The roots of the Granite Falls native were just an hour and a half away so attendance no doubt got the home-field bump, but Church has earned this arrival to the big stage. He’s grown his following at every level, cutting his teeth on grimy bar crowds who would have rather heard his Jimmy Buffett and Merle Haggard covers than his earliest originals. Church dedicated one of those, the E. Street romp “Two Pink Lines” from his debut Sinners Like Me, to those who had been there since the beginning. “I can remember when there was 20 of you here and it was electric,” Church said. Referring to his supporting date for Jason Aldean just a little more than one year ago, Church added, “I played here with Jason Aldean and he’s a buddy of mine, but he can kiss my ass tonight.”
Like his friend and rival Aldean, Church is informing the formulaworshipping country-music apparatus with genre-specific elements from outside of the Nashville bubble. Whereas Aldean takes a more heavy-handed, potentially alienating approach by rapping (poorly) on songs like “Dirt Road Anthem,” Church is far subtler.
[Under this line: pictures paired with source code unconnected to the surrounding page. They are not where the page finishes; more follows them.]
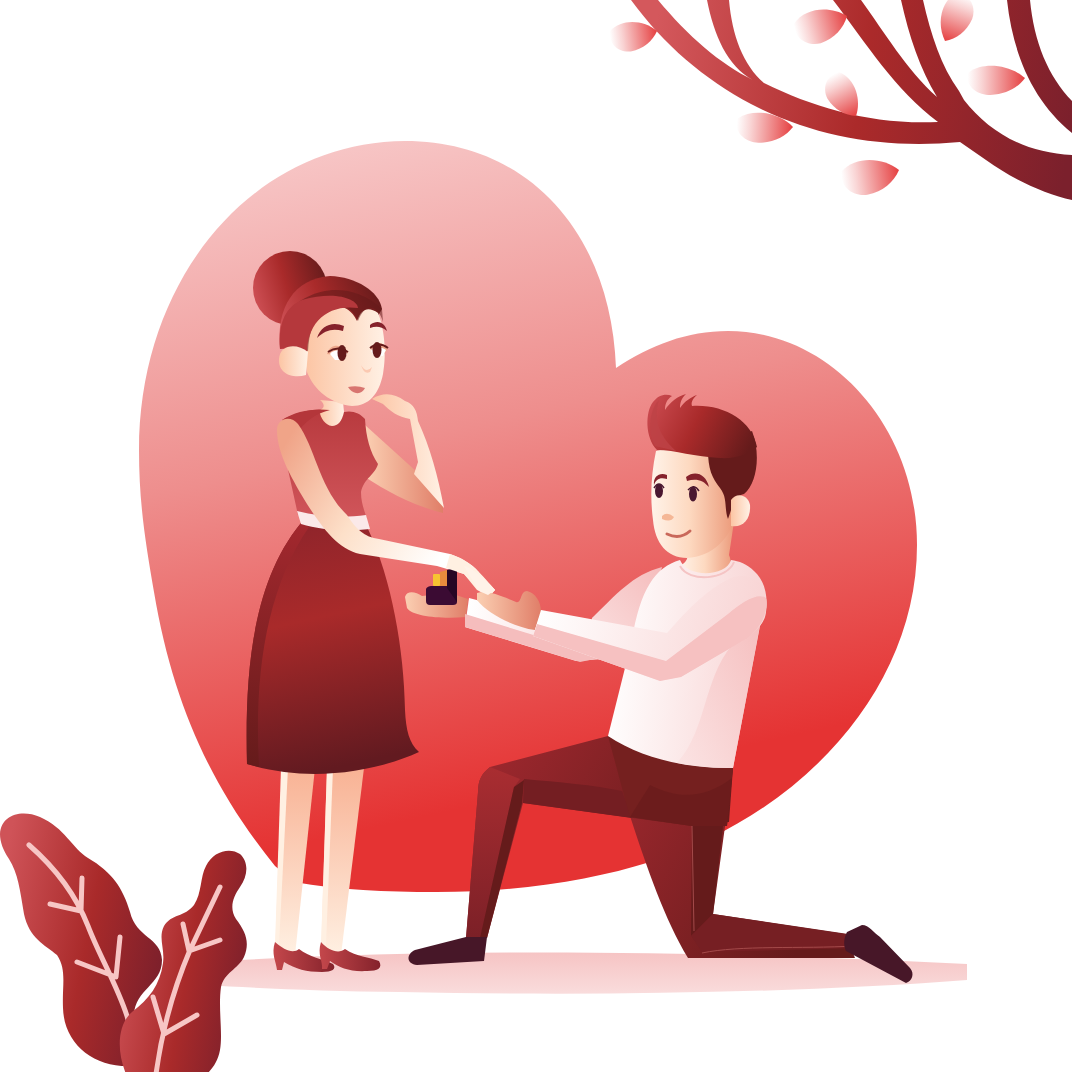
<!DOCTYPE html>
<html lang="en">
<head>
<meta charset="utf-8">
<title>Marriage proposal</title>
<style>
:root{--paper:#fff;--blush:#f7c6c5;--rose:#cd4f54;--red:#e53333;--brick:#a92a2a;--wine:#86222c;--maroon:#651b1b;--plum:#3b0b33;--ink:#471728;--skin:#fbc3a2;--skin-light:#fff0e2;--skin-deep:#e58f74;--gold:#f7c331}
html,body{margin:0;background:var(--paper)}
body{width:1072px;height:1072px;overflow:hidden}
svg{display:block}
.vein{fill:none;stroke:var(--blush);stroke-width:5;stroke-linecap:round;stroke-linejoin:round}
.branch{fill:url(#bark)}
.shoe{fill:url(#red-shoe)}
.boot{fill:var(--ink)}
.brow{fill:var(--wine)}
</style>
</head>
<body>
<svg width="1072" height="1072" viewBox="0 0 1072 1072" role="img" aria-label="A man kneels and offers a ring to a woman in front of a large heart">
<defs>
<linearGradient id="heart-fill" gradientUnits="userSpaceOnUse" x1="355" y1="140" x2="500" y2="800"><stop offset="0" stop-color="#f7c6c6"/><stop offset=".45" stop-color="#ee8e8d"/><stop offset="1" stop-color="#e53333"/></linearGradient>
<linearGradient id="ground-fill" x1="0" y1="0" x2="0" y2="1"><stop offset="0" stop-color="#f6c4c4"/><stop offset="1" stop-color="#f9dcdc"/></linearGradient>
<linearGradient id="bark" gradientUnits="userSpaceOnUse" x1="650" y1="60" x2="1072" y2="130"><stop offset="0" stop-color="#d4585c"/><stop offset=".5" stop-color="#ab2a2a"/><stop offset="1" stop-color="#7b202c"/></linearGradient>
<linearGradient id="petal-fill" x1="0" y1="0" x2="1" y2="0"><stop offset="0" stop-color="#fff"/><stop offset=".25" stop-color="#f9d4d4"/><stop offset="1" stop-color="#e53f40"/></linearGradient>
<linearGradient id="leaf-fill" x1="0" y1=".3" x2="1" y2=".6"><stop offset="0" stop-color="#cf5358"/><stop offset=".55" stop-color="#a92a2a"/><stop offset="1" stop-color="#7d202b"/></linearGradient>
<linearGradient id="bun-fill" x1="0" y1=".6" x2="1" y2=".3"><stop offset="0" stop-color="#cd4f54"/><stop offset=".45" stop-color="#a92a2a"/><stop offset="1" stop-color="#651b1b"/></linearGradient>
<linearGradient id="bodice-fill" x1="0" y1="0" x2="0" y2="1"><stop offset="0" stop-color="#b83a3e"/><stop offset="1" stop-color="#d0555a"/></linearGradient>
<linearGradient id="skirt-fill" x1=".2" y1="0" x2=".35" y2="1"><stop offset="0" stop-color="#8e242b"/><stop offset=".4" stop-color="#a92a2a"/><stop offset="1" stop-color="#621a20"/></linearGradient>
<linearGradient id="skirt-edge" x1="0" y1="0" x2="0" y2="1"><stop offset="0" stop-color="#a3282e"/><stop offset="1" stop-color="#651b1b"/></linearGradient>
<linearGradient id="skin-face" x1="0" y1="0" x2="1" y2="0"><stop offset="0" stop-color="#fcc5a4"/><stop offset="1" stop-color="#fff1e5"/></linearGradient>
<linearGradient id="skin-arm" gradientUnits="userSpaceOnUse" x1="275" y1="460" x2="440" y2="560"><stop offset="0" stop-color="#f0a488"/><stop offset=".5" stop-color="#fde0c9"/><stop offset="1" stop-color="#fff"/></linearGradient>
<linearGradient id="skin-leg" x1="0" y1="0" x2="0" y2="1"><stop offset="0" stop-color="#f8b294"/><stop offset="1" stop-color="#fff0e2"/></linearGradient>
<linearGradient id="skin-man" x1="0" y1="0" x2="1" y2="0"><stop offset="0" stop-color="#fff3e9"/><stop offset=".45" stop-color="#fdd9c0"/><stop offset="1" stop-color="#eb9777"/></linearGradient>
<linearGradient id="skin-hand" x1="0" y1="0" x2="1" y2="0"><stop offset="0" stop-color="#fbcfb2"/><stop offset="1" stop-color="#e07e68"/></linearGradient>
<linearGradient id="red-shoe" x1="0" y1="0" x2="1" y2="0"><stop offset="0" stop-color="#c4474b"/><stop offset="1" stop-color="#84222b"/></linearGradient>
<linearGradient id="shirt-fill" x1="0" y1=".4" x2="1" y2=".5"><stop offset="0" stop-color="#fff"/><stop offset="1" stop-color="#f8d3d3"/></linearGradient>
<linearGradient id="shirt-shade" x1="0" y1="1" x2="1" y2="0"><stop offset="0" stop-color="#fbe3e3"/><stop offset="1" stop-color="#f5bcbc"/></linearGradient>
<linearGradient id="man-hair" x1="0" y1=".3" x2="1" y2=".6"><stop offset="0" stop-color="#c9494e"/><stop offset=".45" stop-color="#a92a2a"/><stop offset="1" stop-color="#651b1b"/></linearGradient>
<linearGradient id="trouser-fill" x1="0" y1="0" x2="1" y2=".5"><stop offset="0" stop-color="#a32930"/><stop offset="1" stop-color="#651b1b"/></linearGradient>
<linearGradient id="trouser-shin" x1="0" y1="0" x2="0" y2="1"><stop offset="0" stop-color="#a92d31"/><stop offset="1" stop-color="#7c2027"/></linearGradient>
<path id="petal" d="M0 0C-12-13-35-18-49-6C-53 7-43 18-30 18C-16 17-6 10 0 0Z" fill="url(#petal-fill)"/>
</defs>

<path id="heart" fill="url(#heart-fill)" d="M616 368C611 233 528 141 405 141C253 142 139 278 139 450C139 505 146 545 154 592C173 705 212 788 275 866L294 882C340 890 385 892 436 892C520 892 592 880 650 862C800 815 917 690 917 545C917 425 829 331 728 331C687 331 651 345 616 368Z"/>

<path id="ground" fill="url(#ground-fill)" d="M205 985V962C400 950 650 948 967 964V980C800 993 590 996 400 992C320 991 255 988 205 985Z"/>

<g id="tree">
<path class="branch" d="M1007 0H1030C1034 42 1048 76 1072 101V133C1033 101 1013 55 1007 0Z"/>
<path class="branch" d="M631 0H658C688 36 720 64 753 80C727 66 714 35 707 0H729C732 35 743 65 764 83C815 108 872 125 938 122C895 90 866 43 833 0H861C885 33 906 69 937 97C920 69 909 36 901 0H923C931 35 941 66 959 91L964 100C989 132 1025 153 1072 155V200C1045 194 1012 179 986 160L960 142C884 149 815 137 751 104C704 79 664 45 631 0Z"/>
<g id="petals">
<use href="#petal" transform="translate(657 31) rotate(-7) scale(.95)"/>
<use href="#petal" transform="translate(847 16) rotate(-15) scale(1.08)"/>
<use href="#petal" transform="translate(945 41) rotate(110) scale(1 -1)"/>
<use href="#petal" transform="translate(1025 78) scale(1.15 .95)"/>
<use href="#petal" transform="translate(856 116) rotate(62) scale(.95)"/>
<use href="#petal" transform="translate(793 127) rotate(3) scale(1.13 .98)"/>
<use href="#petal" transform="translate(899 170) rotate(-8) scale(1.16 1.12)"/>
</g>
</g>

<g id="plant">
<path fill="url(#leaf-fill)" d="M0 834C1 815 21 809 40 817C65 828 72 848 88 858C112 872 123 888 130 912C136 938 161 937 162 960C162 985 135 989 134 1015L132 1066C95 1068 64 1045 63 1008C62 985 67 970 57 955C45 945 29 938 24 914C20 890 18 873 9 859C3 850 0 842 0 834Z"/>
<path class="vein" d="M29 845C60 872 77 898 88 926C99 955 117 985 127 1016C133 1036 136 1054 140 1074M82 878L81 911L50 904M120 937L116 977L77 962"/>
<path fill="url(#leaf-fill)" d="M126 1074C116 1050 118 1024 132 1012C149 999 160 985 163 963C165 948 158 938 164 926C171 914 185 917 194 905C202 893 200 877 206 866C213 851 230 847 240 854C249 862 248 876 240 887C233 897 229 908 236 919C246 932 250 943 244 957C238 969 224 973 221 987C218 1008 223 1033 220 1050C218 1061 213 1068 207 1074Z"/>
<path class="vein" d="M220 887L190 950C173 990 162 1030 156 1074M183 924L189 951L220 940M153 997L164 1034L197 1015"/>
</g>

<g id="woman">
<path fill="url(#skin-leg)" d="M282 768H315L295 955H275Z"/>
<path fill="var(--skin-light)" d="M281 768H288L279 945H275Z"/>
<path fill="url(#skin-leg)" d="M327 768H364L341 955H321Z"/>
<path fill="var(--skin-light)" d="M327 768H333L326 945H321Z"/>
<path class="shoe" d="M275 942C284 950 293 954 299 949C309 957 323 959 333 964C337 969 332 972 322 972C306 972 296 969 284 962L282 970H277C276 961 271 954 275 942Z"/>
<path class="shoe" d="M321 942C329 951 339 954 345 949C357 957 369 957 379 961C383 968 378 971 367 971C350 972 340 968 330 961L327 969H322C323 961 317 955 321 942Z"/>

<g id="raised-arm">
<path fill="url(#skin-hand)" d="M365 425L417 472L443 506V513C415 506 389 493 365 477Z"/>
<path fill="url(#skin-face)" d="M372 399C383 392 394 393 405 401C414 404 417 411 418 421C430 447 438 476 444 508L414 474L418 462L410 419C398 417 390 411 383 404Z"/>
</g>
<path fill="url(#bodice-fill)" d="M284 419C300 411 315 408 333 410L344 412C352 410 360 413 365 419C366 437 370 452 378 464C375 475 364 478 361 492C361 504 365 512 367 519L298 515L287 465Z"/>
<path id="neck" fill="url(#skin-face)" d="M320 400L343 402L344 412C342 421 338 426 332 426C325 425 321 419 319 410C324 409 326 405 320 400Z"/>
<path id="skirt" fill="url(#skirt-fill)" d="M301 523L368 529C392 580 404 650 405 710C406 730 409 743 419 752C370 774 305 782 247 764C245 680 250 585 301 523Z"/>
<path fill="url(#skirt-edge)" d="M301 523L309 527C266 590 254 675 259 767L247 764C245 680 250 585 301 523Z"/>
<path id="belt" fill="#fbe9e9" d="M297 511C320 517 344 518 366 515L370 529C345 532 321 530 301 524Z"/>
<path fill="#b4363a" d="M282 420C295 411 314 408 330 410C314 414 305 422 296 434Z"/>
<path id="outstretched-arm" fill="url(#skin-arm)" d="M277 430C277 418 291 415 298 424C316 449 319 488 347 515C356 529 364 537 379 539L450 554C466 560 475 566 481 575L495 590L487 598L464 574L437 566L360 554C337 549 322 527 307 504C294 482 277 455 277 430Z"/>

<g id="woman-head">
<circle cx="290" cy="288" r="37" fill="url(#bun-fill)"/>
<path fill="url(#bun-fill)" d="M280 349C276 307 294 279 330 276C356 277 379 291 382 309L370 330L315 349Z"/>
<path fill="url(#skin-face)" d="M307 372C302 346 311 318 330 308C341 305 350 307 357 321C361 309 368 306 378 313C384 327 387 352 383 374C379 394 369 406 352 406C331 404 314 390 307 372Z"/>
<path fill="var(--maroon)" d="M287 314C305 289 349 278 382 309L383 322C379 307 366 300 358 321C350 302 335 303 323 312C313 321 309 333 308 351L282 346Z" opacity=".55"/>
<path fill="#b5383c" d="M280 349C278 321 287 306 302 300C337 290 358 300 358 308C327 304 306 323 307 356L292 346Z"/>
<path fill="url(#skin-face)" d="M308 352C297 343 280 344 279 359C278 374 293 379 306 375Z"/>
<path class="brow" d="M317 338C321 325 333 321 344 326L343 331C333 328 325 330 317 338ZM370 325C378 319 385 323 387 331C381 326 376 326 370 328Z"/>
<path fill="#eda88d" d="M327 354C330 343 342 344 348 352L346 357ZM370 349C375 340 384 342 388 349L384 354Z"/>
<path fill="#fff" d="M330 354C333 349 344 349 347 354L344 360H335ZM371 351C374 346 383 347 386 350L383 356H374Z"/>
<ellipse cx="342" cy="353" rx="4.5" ry="8" fill="var(--maroon)"/>
<ellipse cx="377" cy="350" rx="4.5" ry="8" fill="var(--maroon)"/>
<path fill="none" stroke="var(--maroon)" stroke-width="2" d="M328 352Q338 345 348 352M370 348Q379 341 388 348"/>
<path fill="#fbc9b2" d="M361 365Q366 374 372 367L370 372Q364 375 361 365Z"/>
<path fill="#d87570" d="M348 387Q357 385 365 388Q362 394 356 393Q351 392 348 387Z"/>
</g>
</g>

<g id="man">
<g id="far-arm">
<path fill="url(#skin-hand)" d="M405 597C407 590 416 592 422 596L450 593L468 599L466 617C443 619 413 617 407 608Z"/>
<path fill="url(#shirt-fill)" d="M469 598L590 630L604 659L576 661L465 627Z"/>
<path fill="#f5bdbd" d="M465 614L540 637L604 657L580 662L465 627Z"/>
<path fill="url(#shirt-shade)" d="M662 567C632 575 616 595 592 618L585 655L645 640Z"/>
</g>
<g id="ring-box">
<path fill="var(--plum)" d="M426 590C426 587 429 586 432 586H447V570L457 568V602Q457 605 453 605H430Q426 605 426 601Z"/>
<path fill="#260624" d="M447 570L457 568V602L447 588Z"/>
<rect x="433" y="574" width="7" height="12" rx="1" fill="var(--gold)"/>
<path fill="#e88b3d" d="M440 572L447 570V586H440Z"/>
</g>
<path id="woman-hand" fill="var(--skin-light)" d="M450 554C469 560 478 570 495 590L490 596L477 590L464 574L446 568Z"/>

<path id="kneeling-leg" fill="url(#trouser-fill)" d="M608 736C650 758 690 766 733 768L713 914L845 934L855 958H688C665 920 647 868 630 816Z"/>
<path fill="var(--maroon)" d="M692 824L723 826L713 914L691 936Z"/>
<path fill="#761f23" d="M713 914L848 934L855 948L702 952L691 936Z"/>
<path fill="none" stroke="#a44a4a" stroke-width="1" d="M692 826L694 931M702 953C740 945 800 949 855 946"/>
<path id="front-thigh" fill="url(#trouser-fill)" d="M608 736L490 767C481 774 478 781 478 792L466 938H487L523 803L692 826L729 822L733 768C690 766 650 758 608 736Z"/>
<path fill="url(#trouser-shin)" d="M490 767C481 774 478 781 478 792L466 938H482L514 787L520 779Z"/>
<path fill="var(--maroon)" d="M514 787L524 780L522 803L487 938H480Z"/>
<path fill="#741e22" d="M524 779C558 782 594 785 622 791L632 818L523 803Z"/>
<path fill="#75201f" d="M608 736C650 758 690 766 733 768L727 826L692 826L630 817Z"/>
<path fill="var(--maroon)" d="M650 785C680 800 705 798 732 778L727 826L692 826L630 817Z" opacity=".55"/>
<path class="boot" d="M466 937H487L484 961L417 965C406 964 406 954 415 950Z"/>
<path class="boot" d="M847 932L862 925C869 925 874 933 880 937L910 968C915 974 912 981 906 983L846 951C843 944 844 938 847 932Z"/>

<path id="neck-man" fill="url(#skin-man)" d="M686 545L735 515L729 555C735 568 722 578 704 577C690 577 680 575 680 566C689 561 689 555 686 545Z"/>
<path id="shirt" fill="url(#shirt-fill)" d="M680 560C655 567 640 590 632 640L608 736C642 759 690 769 733 768L760 626C770 611 769 584 754 571C747 564 739 561 731 560C726 577 687 578 680 560Z"/>
<path fill="url(#shirt-shade)" d="M760 625L733 768C713 768 695 766 677 763C707 730 703 680 732 645Z" opacity=".85"/>
<path fill="none" stroke="#f5c4c4" stroke-width="2" d="M680 566C689 583 727 580 734 562"/>
<g id="near-arm">
<path fill="url(#skin-hand)" d="M477 593C487 590 499 595 516 602C522 604 520 591 527 591C535 593 541 601 541 612L535 630C514 627 488 614 477 600Z"/>
<path fill="#fff2e8" d="M464 566C473 568 489 583 495 590L488 595L479 591Z"/>
<path fill="url(#shirt-fill)" d="M541 610L667 633C684 614 705 590 731 578C754 570 770 588 766 612C765 624 755 632 742 641L681 677L660 681L533 636Z"/>
<path fill="#f6c1c1" d="M537 624L666 661L728 614C742 602 758 592 766 598C768 613 762 627 746 639L681 677L660 681L533 636Z"/>
</g>

<g id="man-head">
<path fill="url(#skin-man)" d="M656 451C651 475 650 497 653 520C655 543 667 558 687 558C712 557 731 538 736 514L728 462L690 443Z"/>
<path fill="var(--maroon)" d="M708 450L752 431C761 454 757 484 744 494C734 496 732 508 728 519C724 509 728 498 720 488C712 478 708 469 708 450Z"/>
<path fill="url(#man-hair)" d="M657 450C645 438 645 412 653 402C658 395 666 393 672 396C666 400 665 405 665 410C670 402 678 396 686 394C681 399 680 403 680 408C685 401 691 397 697 395C692 399 691 403 692 406C723 404 752 420 757 447C749 454 736 459 720 458C695 457 675 450 657 450Z"/>
<path fill="#bf4347" d="M655 446C646 430 651 407 659 400C653 420 660 437 676 451Z" opacity=".8"/>
<path fill="url(#skin-face)" d="M731 500C736 492 748 494 750 505C751 519 743 528 731 526Z"/>
<path class="brow" d="M654 485C653 476 660 472 667 475V479C660 477 656 479 654 485ZM686 477C695 470 706 474 709 487C703 480 696 478 687 481Z"/>
<ellipse cx="659" cy="491" rx="4" ry="7" fill="#4a1730"/>
<ellipse cx="693" cy="494" rx="4" ry="7.5" fill="#4a1730"/>
<path fill="none" stroke="#4a1730" stroke-width="1.5" d="M654 488Q659 480 664 488M688 490Q694 483 699 491"/>
<path fill="#f5b796" d="M662 516Q667 511 674 517Q671 523 662 519Z"/>
<path fill="none" stroke="#c9685a" stroke-width="3" stroke-linecap="round" d="M667 534Q680 540 690 531"/>
</g>
</g>
</svg>
</body>
</html>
The album version of “Smoke A Little Smoke” fishhooks the listener with a zigzagging acoustic riff, but live, it’s amplified into what’s essentially an electro-house body shock that might otherwise be used to set up an unsuspecting raver to get leveled by the drop. In fact, it’s just begging to be cherry-picked and deconstructed by some astute producer.
But almost everything that Church does on record is magnified in a live setting. “Lotta Boot Left to Fill” became a super-heavy bit of Southern riff rock that would’ve sounded right with a Neil Fallon vocal. His three-song solo acoustic set put his lyrical prowess under the microscope and while he’s not the sentimentalist that Jamey Johnson is, he’s still impermeable in his everyman-ness. Also unlike Johnson, his delivery is still completely lucid in large spaces, shifting tones from conversational to musical with ease.
Church’s song arsenal is indeed adorned with the conventional — there are a lot of numbers about boots and drinking and toking and Jesus and his idols — but there’s genuine hurt to be found underneath the surface of a song like “Jack Daniels.” He closed his 21-song set on “Springsteen,” a song that’s less about a man from whom Church clearly draws his performance identity and more about how the music of the Boss was a reference point for all of his best memories. The song — his most recent single — hasn’t made the kind of chart noise that was expected of the follow-up to “Drink In My Hand,” but its strength goes beyond just being turned up on the Wolf. It’s a lasting impression for the Church faithful as country music realizes its next great artist.